Things are not much better in the other temples of American music. James Levine, the physically ailing artistic director of the Metropolitan Opera, has been persuaded to add the Boston Symphony post to his portfolio, for no obvious reason, and Christoph Eschenbach’s arrival in Philadelphia hardly launched a thousand rockets. Franz WelserMöst’s cold performances with the Cleveland Orchestra at last year’s Proms prompted London critics to wonder what on earth he was doing there.

But Chicago is a different case. Acclaimed as America’s Second City, it is anything but second-best. Its Art Institute holds a superb collection of paintings. The Lyric Opera, led by Sir Andrew Davis, attracts top-class singers. As a theatre (as opposed to ‘show’) town, it outranks anywhere in the Union. The University of Chicago has produced more Nobel Prizewinners than any other place of learning. Architecturally, it is scintillating. In law, business, sport and, of course, jazz, it excels. So Orchestra Hall isn’t just a nice place to listen to great music; it’s the home of an ensemble that, more than any other institution, carries this powerful city’s name to the world, and its music directorship is like a professor’s chair.

Two years on from Barenboim’s decision to stand down, the men they might like to have appointed have not been tempted. Simon Rattle is happily housed in Berlin, and no one leaves Berlin unless they must. ‘Magnificent’ Mariss Jansons, who left Pittsburgh two seasons ago, alternates between the Concertgebouw and the Bavarian Radio Symphony Orchestra in Munich. Riccardo Chailly, unseated by Jansons, exchanged Amsterdam for the Leipzig Gewandhaus. Nikolaus Harnoncourt is too old to make a fresh start; the Stockholm-bound Daniel Harding too young. Others, in between, are not considered ‘officer class’.

Had they been bolder Chicago might have approached Valery Gergiev, but the London Symphony got there first. Gergiev’s appointment may not be quite the coup that the LSO imagined when they announced his ‘signing’ last year (he remains far too busy to give any one orchestra his full attention, and he relies too heavily on the Russian repertoire), but he is a ‘glamorous’ name, and has established a good working relationship with them.

With Gergiev coming to the Barbican, and the young German-trained Russian, Vladimir Jurowski, taking over at the London Philharmonic, English musical life can look forward with a measure of confidence. In Chicago, meanwhile, they mull over the likes of Riccardo Muti, late of La Scala, a man who spent ten less than glorious years in Philadelphia two decades ago. To appoint ‘Il Duce’ would be faute de mieux, so they may be right in ploughing on with Haitink, and planning a more orderly succession.

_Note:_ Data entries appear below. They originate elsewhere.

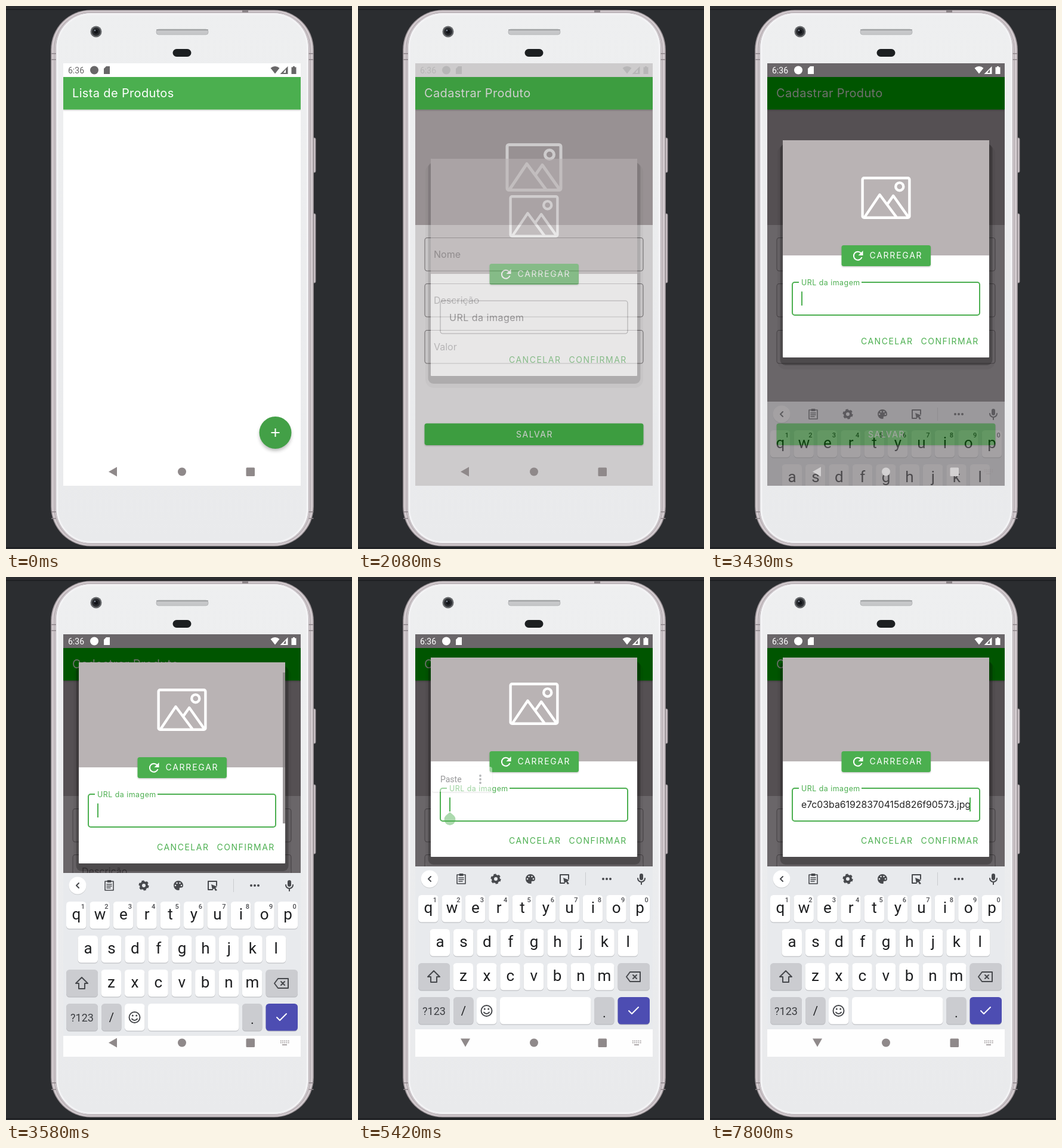
Animation, 580 px wide and 910 px high, one loop 8 s. Source, as an HTML page:

```html
<!DOCTYPE html>
<html lang="pt">
<head>
<meta charset="utf-8">
<title>Lista de Produtos</title>
<style>
  html, body { margin: 0; width: 100%; height: 100%; overflow: hidden; background: #2b2d30; }
  svg { display: block; width: 580px; height: 910px; }
  text { font: 16px Inter, "Open Sans", sans-serif; }
  .title { font-size: 20px; letter-spacing: .35px; }
  .btn { font-size: 14px; letter-spacing: 1.5px; }
  .load { letter-spacing: 1.75px; }
  .url { font-size: 15.8px; }
  .key, .small, .sys { font-family: Roboto, "Noto Sans", sans-serif; }
  .key { font-size: 26px; text-anchor: middle; fill: #1d1e20; }
  .small { font-size: 11px; font-weight: 500; text-anchor: middle; fill: #4b4c50; }
  .sys { font-size: 14px; }
  .line { fill: none; stroke-width: 2; stroke-linecap: round; stroke-linejoin: round; }
</style>
</head>
<body>
<svg id="stage" viewBox="0 0 580 910"></svg>
<script>
const GREEN = '#4caf50', GREY = '#b9b3b4';

const rect = (x, y, w, h, fill, r = 0, more = '') =>
  `<rect x="${x}" y="${y}" width="${w}" height="${h}" rx="${r}" fill="${fill}" ${more}/>`;
const circle = (x, y, r, fill, more = '') => `<circle cx="${x}" cy="${y}" r="${r}" fill="${fill}" ${more}/>`;
const text = (x, y, cls, s, more = '') => `<text x="${x}" y="${y}" class="${cls}" ${more}>${s}</text>`;
const line = (d, color, more = '') => `<path class="line" d="${d}" stroke="${color}" ${more}/>`;
const at = (x, y, body) => `<g transform="translate(${x} ${y})">${body}</g>`;

const pictureIcon = (x, y, scale) => `<g transform="translate(${x} ${y}) scale(${scale})"
  fill="none" stroke="#fff" stroke-width="5" stroke-linejoin="round">
  <rect x="-45" y="-38" width="90" height="76" rx="3"/><circle cx="26" cy="-21.5" r="7.5"/>
  <path d="M-41 37L-12-6L20 37M2 13L14-4L43 37"/></g>`;

function phone() {
  const shell = (inset, fill, more = '') =>
    rect(75 + inset, 6.5 + inset * .65, 441 - 2 * inset, 899 - 1.3 * inset, fill, 67 - inset, more);
  const seams = [79, 89, 847, 858].map(y =>
    rect(76, y, 8, 1.5, '#8d858a') + rect(507.5, y, 8, 1.5, '#8d858a')).join('');
  const sideKey = (y, h) => rect(514, y, 5, h, '#c9c1c5', 2, 'stroke="#8a8388"');
  return rect(0, 0, 580, 910, '#2b2d30') + rect(0, 5, 580, 1.5, '#1b1c1f') + rect(0, 907, 580, 1.5, '#1b1c1f')
    + sideKey(221, 58) + sideKey(348, 116)
    + shell(0, '#8f888c') + shell(1.5, '#d3cbcf') + shell(5.5, '#a0989d') + shell(6.5, '#d9d2d6')
    + shell(8, '#b0a8ad') + seams + rect(396, 7, 10, 4, '#8b8488')
    + shell(9, 'url(#face)') + shell(11, 'none', 'stroke="#f3f3f5" stroke-width="3"')
    + circle(151, 43, 9.5, '#65676a') + circle(151, 43, 7, '#2a2c30') + circle(151, 43, 3.5, '#111318') + circle(149, 41, 1.3, '#7b8494')
    + rect(252, 39, 87, 9, '#c6c7c9', 4, 'stroke="#aeb0b2" stroke-width=".8"') + rect(252, 39, 87, 2, '#a0a2a4', 1)
    + rect(279.5, 72, 31, 13, '#1c1f21', 6.5);
}

const bar = fill => rect(96, 119, 398, 54.5, fill, 0, 'filter="url(#soft)"');

const listPage = () => `<g id="list">${rect(96, 96, 398, 708, '#fff')}${bar(GREEN)}
  ${text(111, 153, 'title', 'Lista de Produtos', 'fill="#fff"')}
  <circle id="fabShadow" cx="451.5" r="26" filter="url(#blur)"/>
  ${circle(451.5, 715, 27, '#43a047')}${circle(451.5, 715, 27, '#fff', 'id="fabRipple"')}
  ${rect(444.5, 714, 14, 2, '#fff')}${rect(450.5, 708, 2, 14, '#fff')}</g>
  ${rect(96, 96, 398, 708, '#000', 0, 'id="listDim"')}`;

function formPage() {
  const fields = [['Nome', 388.5], ['Descrição', 465.5], ['Valor', 543.5]].map(([label, y]) =>
    rect(112, y, 366, 55.5, 'none', 4, 'stroke="#858384" stroke-width="1.1"')
    + text(127, y + 33.5, '', label, 'fill="#6f6d6e"')).join('');
  return `<g id="form">${rect(96, 96, 398, 708, '#fff')}${rect(96, 173, 398, 194, GREY)}${pictureIcon(295, 270.5, 1)}${fields}
    ${rect(96, 96, 398, 708, 'rgb(46,40,44)', 0, 'id="dim"')}
    <g id="greens">${bar('inherit')}${rect(111.5, 699.5, 367, 36.5, 'inherit', 4, 'filter="url(#soft)"')}</g>
    <g id="onGreen">${text(111, 153, 'title', 'Cadastrar Produto')}${text(296, 723, 'btn', 'SALVAR', 'text-anchor="middle"')}</g></g>`;
}

const dialog = () => `<g id="dialog">
  ${rect(113, 8, 365, 0, '#000', 14, 'id="farShadow" opacity=".05"')}
  ${rect(117.5, 6, 356, 0, '#000', 9, 'id="nearShadow" opacity=".24"')}
  <g clip-path="url(#dialogClip)">${rect(122, 0, 346, 370, '#fff')}
    <g id="scroll">${rect(122, 0, 346, 193, GREY)}<g id="placeholder">${pictureIcon(295, 96.5, .875)}</g>
      ${rect(220.5, 176, 149.5, 35, GREEN, 3.5, 'filter="url(#soft)"')}
      <g clip-path="url(#loadClip)">${circle(295, 193, 76, '#fff', 'id="loadRipple"')}</g>
      ${line('M253 189A7 7 0 1 0 254.5 196', '#fff', 'style="stroke-linecap:butt"')}<path d="M256.5 185v8h-8z" fill="#fff"/>
      ${text(267.5, 198, 'btn load', 'CARREGAR', 'fill="#fff"')}
      <rect id="field" x="138" y="238" width="314" height="55" rx="4" fill="none"/>
      <rect id="notch" y="236" height="4" fill="#fff"/>
      <text id="label" x="153" letter-spacing=".5">URL da imagem</text>
      <g clip-path="url(#urlClip)">${text(437, 271, 'url', '4e7c03ba61928370415d826f90573.jpg', 'id="url" text-anchor="end" fill="#242424"')}</g>
      <rect id="cursor" y="253.5" width="2" height="23.5" fill="${GREEN}"/>
    </g>
    <g id="actions" fill="${GREEN}">${text(253, 0, 'btn', 'CANCELAR')}${text(353.5, 0, 'btn', 'CONFIRMAR')}</g>
    ${rect(464, 17, 4, 253, '#858182', 0, 'id="scrollbar"')}
  </g></g>`;

const pasteMenu = () => `<g id="paste">
  ${rect(124, 318, 101, 42, '#fff', 4, 'filter="url(#soft)"')}
  ${text(138, 344, 'sys', 'Paste', 'fill="#202124" font-weight="500"')}
  ${[333, 339, 345].map(y => circle(205, y, 1.9, '#5f6368')).join('')}
  <path d="M154 394l7 6a9.5 9.5 0 1 1-14 0z" fill="${GREEN}"/></g>`;

function keyboard() {
  const PITCH = 39.4, INK = '#47494d', SIDE = '#cbccd0';
  const cap = (x, y, w, fill = '#fff') => rect(x, y + 1, w, 45.5, '#b4b6ba', 5.5) + rect(x, y, w, 45.5, fill, 5.5);
  const row = (letters, x0, y) => [...letters].map((c, i) => {
    const x = x0 + i * PITCH;
    return cap(x, y, 33.5) + text(x + 17, y + 30, 'key', c)
      + (letters.length === 10 ? text(x + 28, y + 12, 'small', (i + 1) % 10) : '');
  }).join('');
  const gear = circle(0, 0, 5, 'none', `stroke="${INK}" stroke-width="4"`)
    + circle(0, 0, 7.4, 'none', `stroke="${INK}" stroke-width="2.4" stroke-dasharray="4.2 3.55"`);
  const palette = `<path d="M0-8a8 8 0 1 0 0 16c3 0 1-3 2-4s6 1 6-4a8 8 0 0 0-8-8z" fill="${INK}"/>`
    + [[-5, 0], [-2.5, -4], [2.5, -4], [5, 0]].map(([x, y]) => circle(x, y, 1.3, '#e8eaed')).join('');
  const strip = circle(120, 507, 14.5, '#c9cbce') + circle(120, 506, 14.5, '#fff') + line('M122 502l-4 4l4 4', INK)
    + at(173, 506, line('M-7-7H7V8H-7zM-4-2H4M-4 1H4M-4 4H2', INK, 'style="stroke-width:1.6"') + rect(-3.5, -9, 7, 4, INK, 1))
    + at(231, 506, gear) + at(289, 506, palette)
    + at(346, 506, line('M0 7H-7V-7H7V0', INK) + `<path d="M-2-2l10 4l-3 2l3 4l-3 1l-2-4l-3 2z" fill="${INK}"/>`)
    + rect(381, 495, 1, 22, '#c9cbce') + [411, 417, 423].map(x => circle(x, 506, 2, INK)).join('')
    + at(475, 506, rect(-3, -9, 6, 11, INK, 3) + line('M-6-1a6 6 0 0 0 12 0M0 5V9', INK));
  return `<g id="keyboard">${rect(96, 485, 398, 320, '#e8eaed')}${strip}
    ${row('qwertyuiop', 101, 533)}${row('asdfghjkl', 120.5, 590)}${row('zxcvbnm', 159.5, 647)}
    ${cap(101, 647, 53, SIDE)}${cap(435.5, 647, 53.5, SIDE)}
    ${line('M127 660l10 10h-5v9h-10v-9h-5z', INK)}
    ${line('M456 662H473V678H456L450 670zM461 667l6 6M467 667l-6 6', INK)}
    ${cap(101, 704, 53, SIDE)}${text(127.5, 733.5, 'key', '?123', 'style="font-size:18px;fill:#3c3e42"')}
    ${cap(160, 704, 33.5, SIDE)}${text(177, 734, 'key', '/', 'style="font-size:20px"')}
    ${cap(199, 704, 33.5)}${circle(215.5, 727, 9, 'none', `stroke="${INK}" stroke-width="2"`)}
    ${circle(212.3, 724, 1.5, INK)}${circle(218.7, 724, 1.5, INK)}${line('M211 729.5q4.5 5 9 0', INK)}
    ${cap(238, 704, 152.5)}${cap(396, 704, 33.5, SIDE)}${text(413, 738, 'key', '.', 'style="font-size:22px"')}
    ${cap(435.5, 704, 53.5, '#4d4db2')}${line('M454 727l5 5l11-11', '#fff')}
    ${rect(96, 758, 398, 47, '#fefefe')}</g>`;
}

const systemBars = () => `<g id="status">${text(104, 113, 'sys', '6:36')}${circle(148, 107.5, 7, 'inherit')}
  <path d="M168 101h6v13h-10v-9z"/><path d="M451 113.5L443.5 104q7.5-6 15 0z"/>
  <path d="M472.5 101v13h-13zM469 106l-4 6h4z" fill-rule="evenodd"/><path d="M481 101h3v1.5h2.5v11.5h-8v-11.5h2.5z"/></g>
  <g id="nav"><path id="back" d="M172 780.5L186 772.5V788.5z"/>
  ${circle(295, 780.5, 7, 'inherit')}${rect(402.5, 773.5, 14.5, 14.5, 'inherit', 1.5)}</g>
  <g id="imeSwitch" fill="none" stroke="#8f898a" stroke-width="1.5">
  <path d="M460 777.5h15M460 780.5h15" stroke-dasharray="1.7 1.5"/><path d="M463 784h8"/></g>`;

const clip = (id, x, y, w, h, r = 0, rectId = '') =>
  `<clipPath id="${id}"><rect ${rectId} x="${x}" y="${y}" width="${w}" height="${h}" rx="${r}"/></clipPath>`;

document.getElementById('stage').innerHTML = `<defs>
  <linearGradient id="face" x2="0" y2="1"><stop stop-color="#eeeff0"/><stop offset="1" stop-color="#e9eaec"/></linearGradient>
  <filter id="soft" x="-20%" y="-20%" width="140%" height="160%">
    <feDropShadow dx="0" dy="1.2" stdDeviation="1.1" flood-opacity=".24"/></filter>
  <filter id="blur" x="-50%" y="-50%" width="200%" height="200%"><feGaussianBlur stdDeviation="3.2"/></filter>
  ${clip('screen', 96, 96, 398, 708)}${clip('dialogClip', 122, 0, 346, 364, 1, 'id="dialogBox"')}
  ${clip('loadClip', 220.5, 176, 149.5, 35, 3.5)}${clip('urlClip', 153, 245, 285, 40)}</defs>
  ${phone()}<g clip-path="url(#screen)">${listPage()}${formPage()}${dialog()}${keyboard()}${systemBars()}${pasteMenu()}</g>`;

const el = Object.fromEntries([...document.querySelectorAll('[id]')].map(n => [n.id, n]));
const set = (id, attrs) => { for (const k in attrs) el[id].setAttribute(k, attrs[k]); };
const show = (id, opacity) => {
  el[id].style.display = opacity > 0 ? '' : 'none';
  set(id, { opacity });
};
const span = (t, a, b) => Math.min(1, Math.max(0, (t - a) / (b - a)));
const easeOut = (p, power = 3) => 1 - (1 - p) ** power;
const mix = (a, b, p) => a + (b - a) * p;
const mixColor = (a, b, p) => `rgb(${a.map((v, i) => Math.round(mix(v, b[i], p)))})`;
const scaled = k => `translate(295 450) scale(${k}) translate(-295 -450)`;
const moveY = y => `translate(0 ${Math.round(y)})`;
const WHITE = [255, 255, 255];
const cursorOn = [[3090, 3710], [4310, 4760], [5300, 5840], [6260, 6840], [7380, 8000]];

function render(t) {
  // Floating button, then the form opens over the list
  const press = span(t, 400, 460);
  set('fabShadow', { cy: mix(719, 722, press), opacity: mix(.3, .38, press) });
  show('fabRipple', .2 * press * (1 - span(t, 630, 740)));
  const opening = t >= 915 ? easeOut(span(t, 880, 1190), 4.7) : 0;
  set('list', { transform: scaled(1 + .05 * opening) });
  show('listDim', .12 * opening);
  set('form', { transform: scaled(.85 + .15 * opening) });
  show('form', opening ? span(t, 870, 960) : 0);

  // Dialog fades in while the form dims
  const shown = t >= 2075;
  const dim = shown ? span(t, 2010, 2220) : 0;
  show('dim', .71 * dim);
  set('greens', { fill: mixColor([76, 175, 80], [0, 84, 0], dim ** 1.5) });
  set('onGreen', { fill: mixColor(WHITE, [112, 112, 110], dim) });
  show('dialog', shown ? span(t, 2010, 2140) : 0);

  // Keyboard pushes the dialog up and makes it scroll
  const rise = easeOut(span(t, 3403, 3703));
  const squeeze = span(rise, .3, 1), height = Math.round(364 - 30 * squeeze);
  set('dialog', { transform: moveY(256 - 121 * rise) });
  set('dialogBox', { height });
  set('nearShadow', { height: height + 7 });
  set('farShadow', { height: height + 12 });
  set('scroll', { transform: moveY(-19 * squeeze) });
  set('actions', { transform: `translate(0 ${height - 22.5})` });
  show('scrollbar', squeeze * (1 - span(t, 3905, 4160)) * .9);
  const slide = span(t, 3378, 3678), board = Math.min(1, slide * 2.2);
  set('keyboard', { transform: moveY(319 * (1 - easeOut(slide))) });
  show('keyboard', board);
  show('imeSwitch', board);

  // Text field
  const focus = easeOut(span(t, 3010, 3200), 2);
  set('field', { stroke: focus ? GREEN : '#929091', 'stroke-width': 1.1 + .9 * focus });
  set('notch', { x: mix(201, 149, focus), width: 105 * focus });
  set('label', { y: mix(272, 243, focus), fill: mixColor([111, 109, 110], [76, 175, 80], focus) });
  el.label.style.fontSize = mix(16, 12.4, focus) + 'px';
  const pasted = t >= 6260;
  show('url', pasted ? 1 : 0);
  set('cursor', { x: pasted ? 435 : 153 });
  show('cursor', cursorOn.some(([a, b]) => t >= a && t < b) ? 1 : 0);
  show('paste', span(t, 5270, 5600) * (1 - span(t, 6240, 6490)));

  // Load button
  const ripple = span(t, 7360, 7600);
  set('loadRipple', { r: 25 + 55 * easeOut(ripple) });
  show('loadRipple', ripple ? .24 * (1 - span(t, 7580, 7800)) : 0);
  show('placeholder', t < 7560 ? 1 : 0);

  // System bars
  set('status', { fill: mixColor([104, 103, 104], WHITE, span(dim, 0, .65)) });
  set('nav', { fill: mixColor([143, 137, 138], WHITE, span(dim, .4, 1) * (1 - board)) });
  set('back', { transform: `rotate(${-90 * easeOut(span(t, 3920, 4160), 2)} 179.5 780)` });
}

function tick(now) {
  render(now % 8000);
  requestAnimationFrame(tick);
}
render(0);
requestAnimationFrame(tick);
</script>
</body>
</html>
```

Should they restrict their search to America, they will surely head west. The most interesting American orchestra right now is the San Francisco Symphony, where Michael Tilson Thomas, one of Bernstein’s protégés, and Sir Colin Davis’s predecessor at the LSO, has blossomed. But Davies Symphony Hall is a good home, the audiences are loyal and attentive, and the Bay Area is a terrific place to live and work. He has no compelling reason to leave. In Minnesota the highly regarded Finn, Osmo Vanska, has made a good start but it remains a start. Like Tilson Thomas, he is unlikely to jump ship. When Esa-Pekka Salonen leaves Los Angeles he is likely to return to Europe.

The world has changed. The ‘Big Five’ remain famous repositories of the great tradition but there is another orchestral map of the United States, one that links San Francisco and Los Angeles to Minnesota, St Louis and even unfashionable Baltimore, where Marin Alsop begins her directorship next year. These are the places where American musical life is gaining strength, and why not? Look at what Rattle did in Brum, and Jansons in Oslo. Hear the difference Mark Elder has made in Manchester. It can be done.

So it really is the end of an era. Kubelik, Reiner, Solti, Barenboim: half a century of distinguished music-making by Lake Michigan. And all to play for, as a great orchestra ponders its future.